Dazzling Janet Van De Graaff is soon to wed her beau, the wealthy oilman Robert Martin. Van De Graaff's impending nuptials are of grave concern to her employer, Mr. Feldzieg; she stars in his musical revue, Feldzieg's Follies
, and a married woman soon thinks more about starting a family than performing eight shows a week. Feldzieg's fretting is enhanced by the arrival of two torpedoes, who are employed by Feldzieg's moneyman to break up the happy couple so the show can go on. There's a heap of cash riding on Van De Graaff's continued participation, you see. But Van De Graaff has niggling doubts about Robert's devotion to her, which cause her to disguise herself and attempt to woo him as another woman. And then matters become complex: This is all the original cast recording of the lost musical gem of the 1920s, The Drowsy Chaperone
, and it's playing in the sitting room of the Man in Chair.
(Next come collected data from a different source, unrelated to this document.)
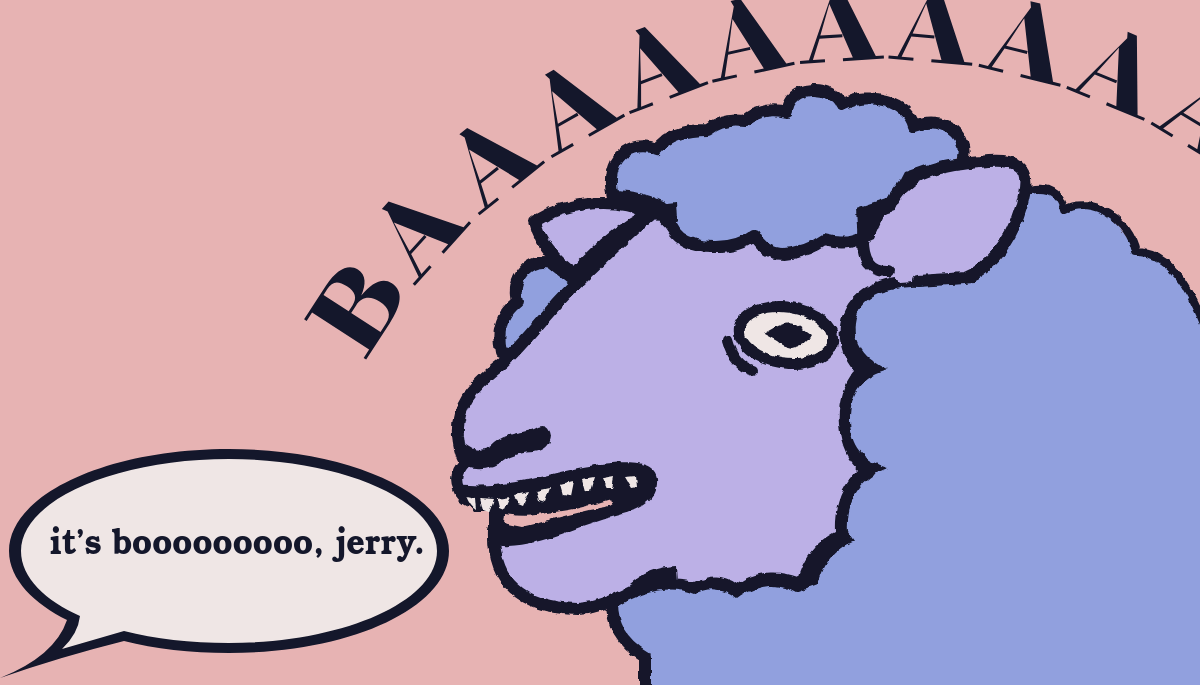
<!DOCTYPE html>
<html lang="en">
<head>
<meta charset="utf-8">
<title>Baaaaa</title>
<style>
:root {
  --pink: #e7b3b3;
  --ink: #14172b;
  --wool: #91a0de;
  --skin: #bcb0e6;
  --cream: #efe6e5;
}
html, body { margin: 0; overflow: hidden; background: var(--pink); }
svg { display: block; width: 1200px; height: 685px; }
.ink { fill: var(--ink); }
.wool { fill: var(--wool); }
.skin { fill: var(--skin); }
.cream { fill: var(--cream); }
.mouth-inside { fill: var(--pink); }
.outline { stroke: var(--ink); stroke-width: 12; stroke-linejoin: round; stroke-linecap: round; }
.line { fill: none; }
.thin { stroke-width: 8; }
.quote { font: bold 36px "TeX Gyre Bonum", "Noto Serif", serif; fill: var(--ink); }
</style>
</head>
<body>
<svg viewBox="0 0 1200 685">
  <defs>
    <filter id="rough-edge" filterUnits="userSpaceOnUse" x="-20" y="-20" width="1240" height="725">
      <feTurbulence type="fractalNoise" baseFrequency="0.12" numOctaves="2" seed="4"/>
      <feDisplacementMap in="SourceGraphic" scale="5" xChannelSelector="R" yChannelSelector="G"/>
    </filter>
    <g id="letter-a" transform="translate(880 60)">
      <path d="M-7 -76H3L34 -3H42V0H1V-3H11L-9 -58L-20 -27H2V-24H-21L-29 -3H-17V0H-42V-3H-33L-5 -70Z"/>
    </g>
    <path id="letter-b" transform="translate(880 60)" fill-rule="evenodd" d="M-38 -74H2C24 -74 33 -66 33 -56C33 -46 25 -41 13 -39C30 -37 40 -31 40 -20C40 -6 27 0 5 0H-38V-3H-28V-71H-38ZM-7 -71V-41H0C9 -41 13 -46 13 -56C13 -67 9 -71 0 -71ZM-7 -38V-3H3C13 -3 18 -9 18 -20C18 -32 12 -38 2 -38Z"/>
  </defs>

  <rect width="1200" height="685" fill="var(--pink)"/>

  <g class="ink" role="img" aria-label="BAAAAAAAAAA">
    <use href="#letter-b" transform="rotate(-57 880 648)"/>
    <use href="#letter-a" transform="rotate(-48 880 648)"/>
    <use href="#letter-a" transform="rotate(-38.7 880 648)"/>
    <use href="#letter-a" transform="rotate(-29.7 880 648)"/>
    <use href="#letter-a" transform="rotate(-21 880 648)"/>
    <use href="#letter-a" transform="rotate(-12.4 880 648)"/>
    <use href="#letter-a" transform="rotate(-3.7 880 648)"/>
    <use href="#letter-a" transform="rotate(4.9 880 648)"/>
    <use href="#letter-a" transform="rotate(13.7 880 648)"/>
    <use href="#letter-a" transform="rotate(22.5 880 648)"/>
    <use href="#letter-a" transform="rotate(31.4 880 648)"/>
  </g>

  <g id="sheep" filter="url(#rough-edge)">
    <path id="far-wool" class="wool outline" d="M552 263C528 257 511 280 517 302Q494 320 501 352L515 356L580 285Z"/>

    <path id="face" class="skin" d="M652 213L576 284C548 310 530 338 502 364C470 388 456 408 458 436L460 478Q462 494 474 502L498 512L495 548C498 590 528 608 578 609C612 607 636 590 672 578L700 620H860L930 300V190H700Z"/>
    <path id="face-line" class="outline line" d="M652 213C620 240 596 266 576 284C548 310 530 338 502 364C470 388 456 408 458 436Q460 456 466 462Q453 474 459 488Q462 498 474 503"/>
    <path id="jaw-line" class="outline line" d="M494 530C492 580 520 608 578 609C612 607 634 586 668 576"/>
    <path class="ink" d="M630 584Q650 567 676 566L677 584L655 590Z"/>

    <g id="body">
      <path class="wool" d="M645 690V655Q612 640 612 602Q650 584 690 588Q715 580 737 594Q765 574 812 584Q816 550 850 539Q836 490 884 469Q846 456 844 420Q844 376 885 370Q846 358 847 326Q852 284 910 281L1000 260L1028 190Q1058 184 1064 210Q1100 190 1136 252Q1176 252 1204 324V690Z"/>
      <path class="outline line thin" d="M1030 190Q1058 184 1064 210C1092 194 1130 220 1136 252Q1176 252 1204 324"/>
      <path class="outline line" d="M645 692V657C620 642 612 624 612 602"/>
      <path class="ink" d="M606 602C640 580 672 576 694 582Q718 570 737 584C755 570 780 570 798 577C806 552 820 540 835 532C834 508 840 488 858 470C834 446 832 398 854 371C836 350 836 322 848 304C862 284 885 276 920 274L975 272V283L925 286C888 288 868 294 859 310C848 334 858 356 888 370C862 376 850 392 850 420C850 446 862 460 888 468C860 478 846 500 848 532L854 541C832 550 824 564 818 585L796 593C778 582 758 584 737 599C722 588 710 586 694 594C670 584 640 592 616 608Z"/>
    </g>

    <path id="far-ear" class="skin outline" d="M650 213C610 195 562 204 535 221Q541 250 574 274Q605 238 650 213Z"/>

    <path id="topknot" class="wool" d="M614 196C603 160 630 138 657 149Q672 130 708 130Q722 118 745 121Q762 106 787 112C788 84 832 84 842 105C870 90 908 102 914 126C942 115 968 132 963 156L930 168L895 195L863 213Q872 240 826 243Q800 262 778 250L755 236Q732 252 705 246Q670 246 667 210Q640 197 614 196Z"/>
    <path class="outline line" d="M613 197C603 160 630 138 657 149Q670 130 708 130Q722 118 745 121Q762 106 787 112C788 84 832 84 842 105C870 90 908 102 914 126C942 115 968 132 963 158M613 196Q642 196 667 210C668 232 682 246 712 247Q738 248 754 235Q764 254 784 254Q808 252 824 240Q846 246 862 238"/>
    <path class="ink" d="M640 206L677 202L678 220L668 232L655 218Z"/>

    <g id="near-ear">
      <path class="skin" d="M890 272Q866 268 864 240Q866 214 890 205C900 180 930 165 980 162C1020 158 1030 167 1024 195C1018 225 1000 265 965 278L900 283Z"/>
      <path class="outline line" d="M888 271Q862 272 863 238Q864 213 890 206C902 176 932 166 980 162C1018 157 1030 167 1024 195C1018 228 996 266 965 278L918 281"/>
      <path class="ink" d="M856 208L892 196L905 171L925 164L930 172L900 198L884 216L873 240L858 246Z"/>
    </g>

    <g id="eye">
      <ellipse class="cream outline" cx="786" cy="335" rx="47" ry="28" transform="rotate(8 786 335)" style="stroke-width:11"/>
      <path class="ink" d="M764 334L778 326Q790 320 800 327L811 335Q806 346 793 348Q782 346 777 341Z"/>
      <path class="outline line" style="stroke-width:10" d="M727 340Q734 366 753 371"/>
    </g>

    <path id="nostril" class="ink" d="M461 441L474 449Q486 452 494 443C508 431 526 434 537 427Q549 423 551 436Q550 450 534 452Q518 452 505 460Q488 474 466 467Z"/>

    <g id="mouth">
      <path class="ink" d="M458 484C500 490 540 476 578 468C620 460 654 458 657 478C659 500 640 510 616 516C580 524 545 545 508 546Q490 548 489 530V512L474 512L464 500Z"/>
      <path class="mouth-inside" d="M504 514Q530 518 545 513Q575 511 612 499Q616 506 600 508C570 513 545 522 522 527L503 523Z"/>
      <g class="cream">
        <path d="M466 496L475 498L476 510Q470 506 466 496Z"/>
        <path d="M480 498L494 499L489 513L483 511Z"/>
        <path d="M497 499L510 497L504 510L499 508Z"/>
        <path d="M515 495L529 492L523 505L518 503Z"/>
        <path d="M536 491L550 488L545 502L539 500Z"/>
        <path d="M561 484L573 481L570 496L564 495Z"/>
        <path d="M582 480L594 478L590 491L585 491Z"/>
        <path d="M603 479L614 477L612 488L607 488Z"/>
        <path d="M625 478L636 477L637 487L631 488Z"/>
      </g>
    </g>
  </g>

  <g id="speech-bubble">
    <path class="cream" d="M74 618C50 604 15 585 15 551C15 498 111 454 229 454S443 498 443 551S347 648 229 648C190 648 155 644 124 637L58 655Q72 638 74 618Z"/>
    <path class="ink" fill-rule="evenodd" d="M67 620C35 604 9 580 9 551C9 495 106 449 229 449S449 495 449 551S352 653 229 653C190 653 155 649 124 641Q60 657 0 678Q55 656 67 620ZM80 616Q78 634 62 649L124 631C155 639 190 643 229 643C342 643 437 602 437 551S342 459 229 459S21 500 21 551C21 578 46 601 80 616Z"/>
    <text class="quote" x="50" y="554" textLength="375" lengthAdjust="spacingAndGlyphs">it’s booooooooo, jerry.</text>
  </g>
</svg>
</body>
</html>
He's a lonely fellow, and when his sadness becomes too great, he plays the album for comfort — and the show bursts into life right there in his apartment. The Drowsy Chaperone
is a loving spoof of the standards of the Jazz Age musical, but it's also about art's redemptive power. Anyone who considers a certain album or book a trusted friend will understand. Stages St. Louis presents The Drowsy Chaperone
at the Robert G. Reim Theater (111 South Geyer Road, Kirkwood; 314-821-2407 or www.stagesstlouis.org
) every day (except Monday) through Sunday, August 16. Tickets are $28 to $48.
Tuesdays-Sundays. Starts: July 17. Continues through Aug. 16, 2009